A sea meadow is a gently sloping beach with pasture vegetation on loose sediment deposits. Though they tend to be naturally small, these characteristic ecosystems have been made even smaller many places because of farming or other development. Those that are left in the fjord country are most often found in brackish water areas on a delta.

In Ulvikapollen the outer zone of vegetation gets flooded with tidewater. Here, several common beach plants grow, including brackish-mud rush, slender spike rush and sea milkwort. On this fine-grained bottom the rare species horned pondweed is abundant. Other rare plants include grey club rush and two species of sea grass. In the tidal zone there is lush swamp vegetation with, among others, iris, golden loosestrife and meadowsweet.

The birds are not especially interested in these rare plants, except for the ducks and swans who will happily graze on the sea grasses. Ulvikapollen is a good nesting place for wading birds such as the Lapwing, Red Shank and Snipe. A pair or two of Oystercatchers also nest in the sea meadow. Red-breasted Mergansers nest further out in the fjord, but come to Ulvikapollen with their youngsters. The area produces a lot of insects, which often attract swarms of swallows and swifts who harvest the water surface. The swifts are believed to come from afar - their nearest known nesting place is at Vossavangen.

It is in nesting time that Ulvikapollen is most popular with the birds. Many ducks find a good resting place here, and periodically a flock of Canada Goose stop off, and swim around in the fjords in Inner Hardanger. The shallow beaches are good fishing spots for the Grey Heron. The most numerous bird of all here is the Common Gull. Gulls from near and far gather in Ulvikapollen in the hope of finding a tasty dinner.

At the plant school south-east of Ulvik Centre a little house has been built with free access for the public. Here, you can find information about the preserve, while you stand close to some of the birds. If you are lucky, you might be able to spot a rare species. Ulvikapollen is one of the places in Inner Hardanger where rare species most often turn up.

  • Nutcracker


The Nutcracker is only found in five main areas of South Norway. One of the five is some of the valleys in inner Hardanger and Voss. One of the surest places to see this rare bird is on the slopes around Ulvikafjord.


The Nutcracker builds its nest in dense stands of spruce, and in spring it eats a good many seeds from the conifer tree. But it is hazelnuts that are its main menu, and they gather large amounts and store them in hiding places in the ground. Many birds have problems finding their stashes, but the Nutcracker generally finds his, even under thick layers of snow! The bird is easiest to see in the autumn, when the birds fly hectically to and fro in search of winter supplies. They sometimes fly 15–20 kilometres in order to find enough nuts. The species is not abundant on the steep slopes of Hardander - there is not enough territory for this.

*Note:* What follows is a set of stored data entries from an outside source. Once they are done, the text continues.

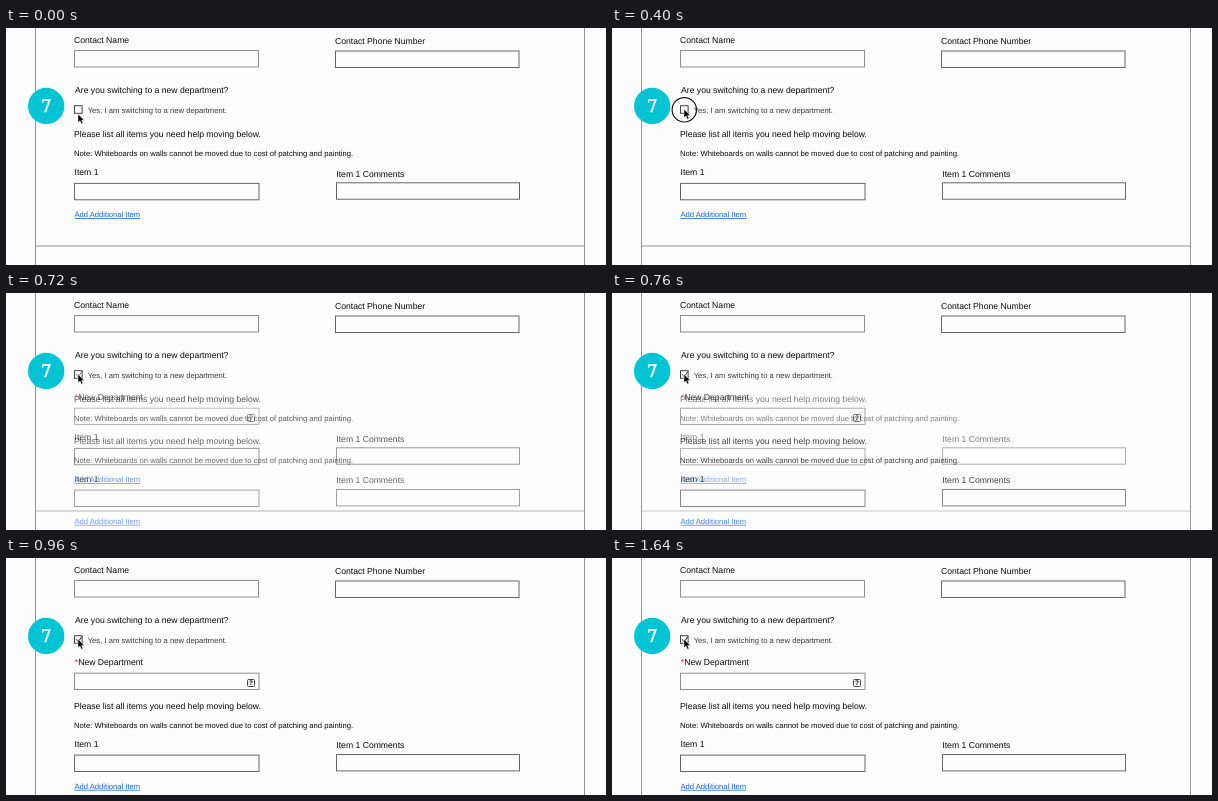
An HTML page that plays this animation: 600x237 px, repeating every 2.2 s.

```html
<!DOCTYPE html>
<html lang="en">
<head>
<meta charset="utf-8">
<title>Moving request form</title>
<style>
html, body { margin: 0; width: 100%; height: 100%; overflow: hidden; background: #fdfdfd; }
svg { display: block; width: 600px; height: 237px; }
text { font: 8.63px "Liberation Sans", Arial, sans-serif; fill: #080808; text-rendering: geometricPrecision; }
.small { font-size: 7.67px; }
.soft { fill: #383838; }
.link { font-size: 7.63px; fill: #1462dc; text-decoration: underline; }
.badge { font: 400 18px "Noto Serif", serif; fill: #fff; stroke: #fff; stroke-width: .5; text-anchor: middle; }
.help { font-size: 6.6px; font-weight: bold; text-anchor: middle; }
.box { fill: none; stroke: #666; stroke-width: 1; }
.dark { stroke: #444; }
.pale { stroke: #8e8e8e; }
.rule { stroke: #939393; stroke-width: 1; }
</style>
</head>
<body>
<svg viewBox="0 0 600 237">
  <path class="rule" d="M29.5 0V237M578.5 0V237"/>

  <text x="68" y="15">Contact Name</text>
  <rect class="box pale" x="68.5" y="22.5" width="184" height="16.5"/>
  <text x="329" y="15.5">Contact Phone Number</text>
  <rect class="box" x="329.5" y="23" width="183.5" height="16.5"/>

  <text x="69" y="65.4">Are you switching to a new department?</text>
  <rect class="box dark" x="68.5" y="77.7" width="7.6" height="7.6"/>
  <text class="small soft" x="81.7" y="84.6">Yes, I am switching to a new department.</text>

  <g id="before">
    <path class="rule" d="M29.5 218H578.5"/>
  </g>
  <g id="after">
    <path d="M70 81.2L72.2 83.8L76 78.4" fill="none" stroke="#222"/>
    <text x="68.8" y="107.1"><tspan fill="#d9252b">*</tspan>New Department</text>
    <rect class="box pale" x="68.5" y="115.2" width="184.5" height="16.3"/>
    <rect class="box dark" x="241.5" y="121.5" width="7" height="7" rx="1"/>
    <text class="help" x="245" y="127.4">?</text>
  </g>

  <circle cx="40.2" cy="78" r="18.2" fill="#00c4d4"/>
  <text class="badge" x="40.4" y="84.2">7</text>

  <circle id="ring" cx="72.3" cy="81.8" r="12.2" fill="none" stroke="#151515" stroke-width="1.2"/>
  <path id="cursor" d="M0 0V8.6L2 6.8L3.4 10L5 9.3L3.6 6.2H6.3Z" fill="#000" stroke="#fff" stroke-width=".5"/>
</svg>
<script>
const NS = "http://www.w3.org/2000/svg";
const LOOP = 2200, STEP = 40;
const $ = id => document.getElementById(id);
const ramp = (t, from, to) => Math.min(1, Math.max(0, (t - from) / (to - from)));
const smooth = p => p * p * (3 - 2 * p);

function add(parent, tag, attrs, label) {
  const el = document.createElementNS(NS, tag);
  for (const key in attrs) el.setAttribute(key, attrs[key]);
  if (label) el.textContent = label;
  parent.append(el);
}

// The item section appears twice, the second time pushed down by the new field.
function addItems(group, dy) {
  const text = (x, y, label, cls = "") => add(group, "text", { x, y: y + dy, class: cls }, label);
  const box = (x, y, width) => add(group, "rect", { x, y: y + dy, width, height: 16.4, class: "box" });
  text(68, 109, "Please list all items you need help moving below.");
  text(68, 127.8, "Note: Whiteboards on walls cannot be moved due to cost of patching and painting.", "small");
  text(68.5, 147.4, "Item 1");
  box(68.5, 155.4, 184.5);
  text(330.3, 148.5, "Item 1 Comments");
  box(330.5, 154.8, 183);
  text(68.5, 189.1, "Add Additional Item", "link");
}

const before = $("before"), after = $("after"), ring = $("ring"), cursor = $("cursor");
addItems(before, 0);
addItems(after, 41.7);

function draw(now) {
  const t = Math.floor((now % LOOP) / STEP) * STEP;
  const y = 86 - 4.8 * smooth(ramp(t, 40, 240));
  cursor.setAttribute("transform", `translate(72 ${y})`);
  ring.style.display = t >= 400 && t < 480 ? "" : "none";
  before.style.opacity = 1 - ramp(t, 635, 890);
  after.style.opacity = ramp(t, 573, 815);
}

const start = performance.now();
function tick() {
  draw(performance.now() - start);
  requestAnimationFrame(tick);
}
tick();
</script>
</body>
</html>
```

The Nutcracker stays more or less at the same place, and it will really get desperate before it will embark on a journey. Some years, as in 1968 and 1995, western Norway was invaded by Nutcrackers. This is a Siberian bird, that otherwise lives on seeds from the Swiss pine species. It is when the seeding of this pine fails that the Nutcracker travels so far.

  • Håland, A.; Chapman, E. 1998. Ornitologisk status for 4 naturreservater i Voss/Hardanger-regionen. Vurderinger av trusler, skjøtselsbehov og tiltak for informasjonsformidling. NNI-rapport 19.
  • Lundberg, A. 1992. Havstrand i Hordaland. Regionale trekk og verneverdiar. DN-rapport 1992–2.
  • Råd, O.; Bergo, G. 1977. Forekomst av nøttekråke på Vestlandet. Sterna 16:225–230.